By Daniel Rodriguez | Dr. Budgets
I love it when we feature client success stories on the blog! Although we work with these clients for many months and see the progress they make through the coaching program, I love hearing their perspective on how much Dr. Budgets has helped them. It’s incredibly rewarding and I’m always proud of what they’ve accomplished.
This month, I wanted to do something different. Since Rachel had so many great quotes in her success story, I wanted to highlight some of my favorites with you:
“I think my total debt balance wasn’t because of one big splurge, but an accumulation of many years of small, poor decisions. Mostly, it was just me living outside of my means.”
Daniel: I see this a lot. When I work with clients who have a lot of credit card debt, it usually isn’t just one thing (a medical emergency, a big splurge) that caused them to go into debt. It is things like eating out too often, frequent trips to the coffee shop, buying lots of clothes… and, when you think about it, that’s unfortunate because they’re 1) usually still paying for purchases they made years ago, and 2) generally, they don’t have much to “show” for their debt… they ate the meals, drank the coffee and wore out (or threw out) their old clothes. They’re paying for the past (with interest!).

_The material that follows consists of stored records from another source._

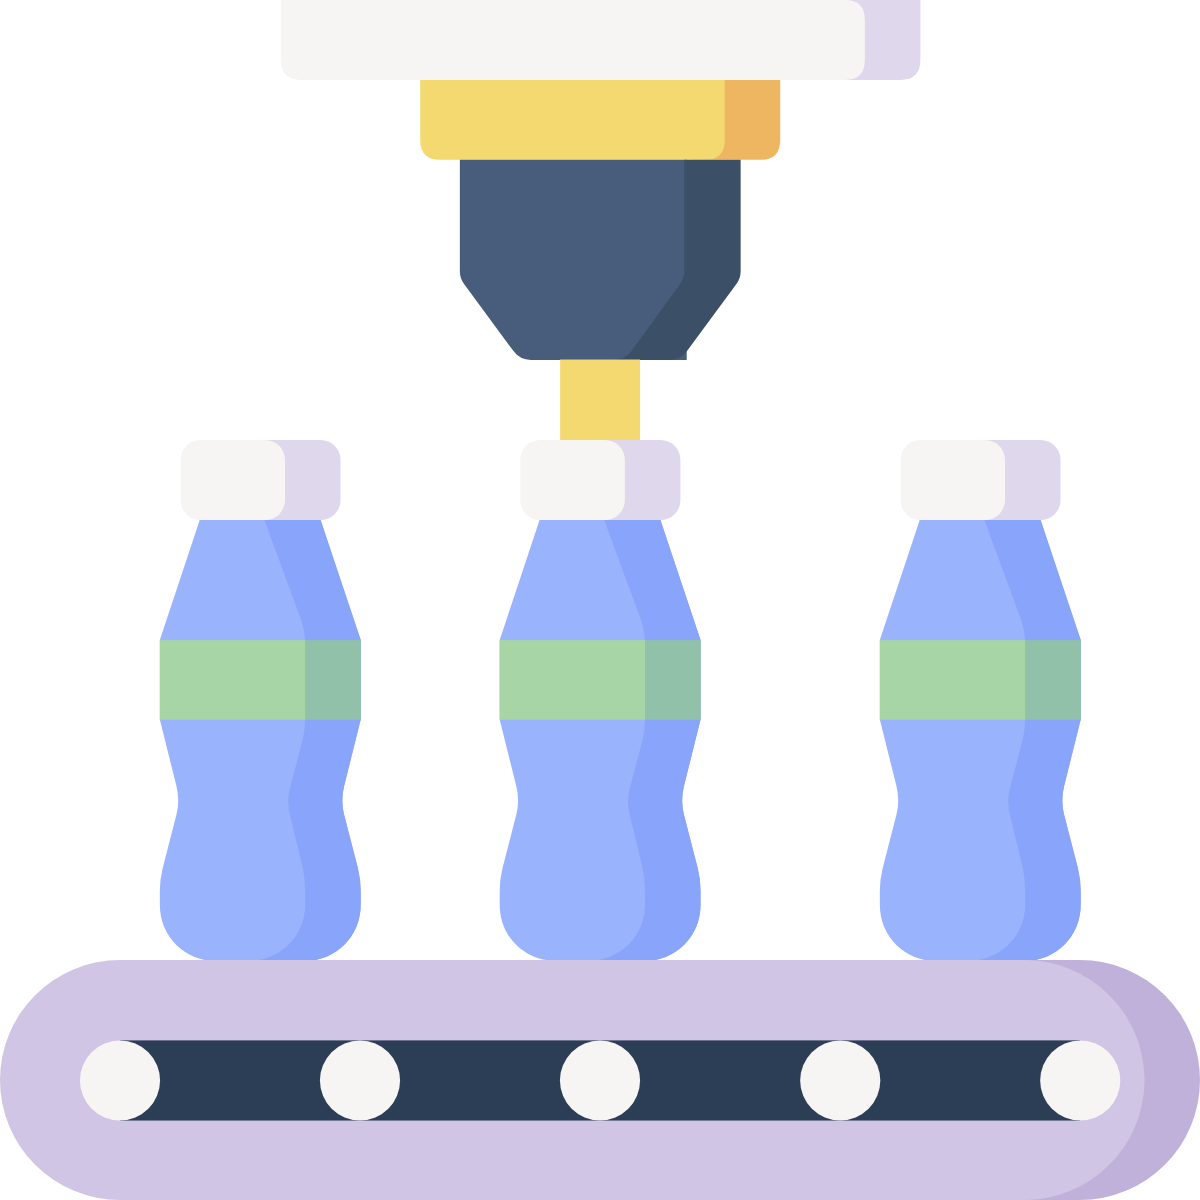
<!DOCTYPE html>
<html lang="en">
<head>
<meta charset="utf-8">
<title>Bottling line icon</title>
<style>
  :root {
    --background: #ffffff;
    --white: #f6f5f4;
    --lilac-shade: #dfd7ec;
    --yellow: #f4d970;
    --orange: #efb661;
    --navy: #475d7b;
    --navy-shade: #3b4f66;
    --belt: #2c3e55;
    --bottle: #99b3fd;
    --bottle-shade: #88a4fb;
    --label: #a8d5a5;
    --label-shade: #91c1a8;
    --conveyor: #d0c5e4;
    --conveyor-shade: #c0b1da;
  }
  html, body { margin: 0; background: var(--background); overflow: hidden; }
  .icon { display: block; width: 1200px; height: 1200px; }
  .white { fill: var(--white); }
  .lilac-shade { fill: var(--lilac-shade); }
  .yellow { fill: var(--yellow); }
  .orange { fill: var(--orange); }
  .navy { fill: var(--navy); }
  .navy-shade { fill: var(--navy-shade); }
  .belt { fill: var(--belt); }
  .bottle { fill: var(--bottle); }
  .bottle-shade { fill: var(--bottle-shade); }
  .label { fill: var(--label); }
  .label-shade { fill: var(--label-shade); }
  .conveyor { fill: var(--conveyor); }
  .conveyor-shade { fill: var(--conveyor-shade); }
</style>
</head>
<body>
<svg class="icon" viewBox="0 0 512 512" role="img" aria-label="Filling machine above three bottles on a conveyor belt">
  <defs>
    <g id="filled-bottle">
      <path class="bottle" d="M17.3 221L0 273.100V307L7.100 335.500Q8.600 341.500 7.100 347.500L1.200 370.500Q0 375.500 0 380V386C0 399.500 10.500 410 24 410H61.700C75.200 410 85.700 399.500 85.700 386V380Q85.700 375.500 84.500 370.500L78.600 347.500Q77.100 341.500 78.600 335.500L85.700 307V273.100L68.300 221Z"/>
      <path class="bottle-shade" d="M44.300 221L59.200 261.500Q62 268 62 275V307Q62 311.500 60.900 316L55.600 336Q54 342 55.600 348L60.800 369.500Q62 374.500 62 380V386C62 399.500 51.200 410 37.700 410H61.700C75.200 410 85.700 399.500 85.700 386V380Q85.700 375.500 84.500 370.500L78.600 347.500Q77.100 341.500 78.600 335.500L85.700 307V273.100L68.300 221Z"/>
      <rect class="label" y="273.100" width="62.300" height="34"/>
      <rect class="label-shade" x="62" y="273.100" width="23.700" height="34"/>
      <rect class="lilac-shade" x="30" y="187.700" width="47.100" height="34.200" rx="8.500"/>
      <rect class="white" x="8.800" y="187.700" width="44.600" height="34.200" rx="8.500"/>
    </g>
    <circle id="roller" class="white" cy="461" r="17.100"/>
  </defs>

  <g id="filling-machine">
    <path class="lilac-shade" d="M345 0H392.700V25.500Q392.700 34.100 384.200 34.100H345Z"/>
    <path class="white" d="M119.800 0H360.500Q369 0 369 8.500V25.500Q369 34.100 360.500 34.100H128.300Q119.800 34.100 119.800 25.500Z"/>
    <path class="orange" d="M295 34.100H332.900V59.700Q332.900 68.200 324.400 68.200H295Z"/>
    <path class="yellow" d="M179.300 34.100H309.200V59.700Q309.200 68.200 300.700 68.200H187.800Q179.300 68.200 179.300 59.700Z"/>
    <path class="navy" d="M196.200 68.200H293V153.600H226.500Q221.800 153.600 219 149.700L198 121.200Q196.200 118.700 196.200 115.700Z"/>
    <path class="navy-shade" d="M292 68.200H316V115.700Q316 118.700 314.200 121.200L293.200 149.700Q290.400 153.600 285.700 153.600H262Q266.700 153.600 269.500 149.700L290.200 121.200Q292 118.700 292 115.700Z"/>
    <rect class="yellow" x="239" y="153.400" width="34.100" height="34.500"/>
  </g>

  <g id="bottles">
    <use href="#filled-bottle" x="68.200"/>
    <use href="#filled-bottle" x="213.200"/>
    <use href="#filled-bottle" x="375.400"/>
  </g>

  <g id="conveyor-belt">
    <rect class="conveyor-shade" x="380" y="409.600" width="132" height="102.400" rx="51.200"/>
    <rect class="conveyor" y="409.600" width="488.300" height="102.400" rx="51.200"/>
    <rect class="belt" x="51.200" y="443.900" width="409.700" height="34.200"/>
    <use href="#roller" x="51.200"/>
    <use href="#roller" x="153.600"/>
    <use href="#roller" x="256"/>
    <use href="#roller" x="358.500"/>
    <use href="#roller" x="460.900"/>
  </g>
</svg>
</body>
</html>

“I felt like I never had a plan… money just came and went.”
Daniel: I see this a lot too! When you have a spending plan, you’re telling your money where to go instead of wondering where it went (that’s my favorite quote by John C. Maxwell).
“I’m in the financial services industry and I have access to thousands of financial advisers who can help me… if I had money. But, I didn’t have money, I had debt. Financial advisers don’t typically do budgeting.”
Daniel: It is a common misconception that financial advisers can spend a lot of time with their clients on their budget. This is simply not their area of expertise (which is why they are one of my biggest referral sources!). Financial advisers deal with investments, insurance, and their client’s overall financial picture… I know this because I used to be a financial adviser. If you’re looking for help with your day-to-day spending, then you need a money coach.
“(Looking at my spending) helped me to identify the things that are important to me (that I want to keep spending money on) and the things that aren’t – it helped me to spend with intention.”
Daniel: I love this. I’m probably going to write a whole blog post on the idea of spending with intention. When I work with clients, this is exactly what we want to achieve… it’s not about cutting spending, it’s about spending money on what’s important.
“I think that working with Dr. Budgets is really positive, supportive, and realistic. We started every session by looking at the progress toward on my goal (my goal tracker) and ended every conversation with accomplishments and recognition…”
Daniel: Even my own wife thought that our monthly money conversations were going to be uncomfortable! At Dr. Budgets we try to make the money conversations as painless as possible. We also talk to our clients about what they might need to improve in order to achieve their goals… people don’t necessarily like to hear “you can do better,” but after our clients achieve their financial goals, we hear time and time again “it was the accountability that got me here.”
“Also, I have money in my budget to contribute to charities and nonprofit organizations I support. With everything that’s happened lately, hurricanes and the fires in California, I feel good being able to say ‘yes! I have money to give to that’ without guilt.”
Daniel: I love this too! Charitable and nonprofit organization donations should be a part of your spending plan. My wife and I set money aside each month to contribute regularly to organizations we support, as well as extra money so that we can give when the opportunity arises, including school fundraisers, GoFundMe campaigns, and organizations that help in extreme times of need (like when hurricanes hit the southern states and Puerto Rico, or the terrible fires in Northern California). You should feel good (not guilty) about giving to these organizations!
“If you’re thinking about it, just have the conversation with a money coach and don’t be intimidated or embarrassed by the process… it’s simple. Doing the work is not always easy, but it’s achievable.”
Daniel: Yes! Please don’t be intimidated or embarrassed… there’s nothing to be ashamed of! And, yes, it will not always be easy… but the process is simple, and we want you to succeed.
“Just talking about money allowed me to put it out in the open and feel less shameful about my situation. I can talk to my parents now about money and debt. I’ve talked to others and learned they’re in similar situations. Many people go through difficult financial times, but don’t talk to anyone about it. It’s such a cause of anxiety for people. Even if you don’t talk to a money coach, talk to somebody. Money doesn’t need to be a source of stress for you.”
Daniel: I wrote about this quote in my recent newsletter. This quote, along with this A Cup of Jo blog post that my wife shared with me got me thinking about how we talk (or rather, don’t talk) about money. I talk about money all the time – it definitely isn’t taboo to me! But, I realize that many people don’t talk about money with friends or family… and I think that hurts them.
So, I’m encouraging you (as Rachel did) to talk to somebody about money if you aren’t already. Bring it up the next time you see your closest friend or tell your parents you want to have a conversation with them about it. It doesn’t have to be serious or even in-depth… simply saying “I’m trying to pay down a little debt… can we do happy hour instead of dinner?” (or coffee instead of drinks!) might be enough to lay the groundwork for an open dialogue.
I think that a lot of good can come from talking about money… so, why not start the conversation?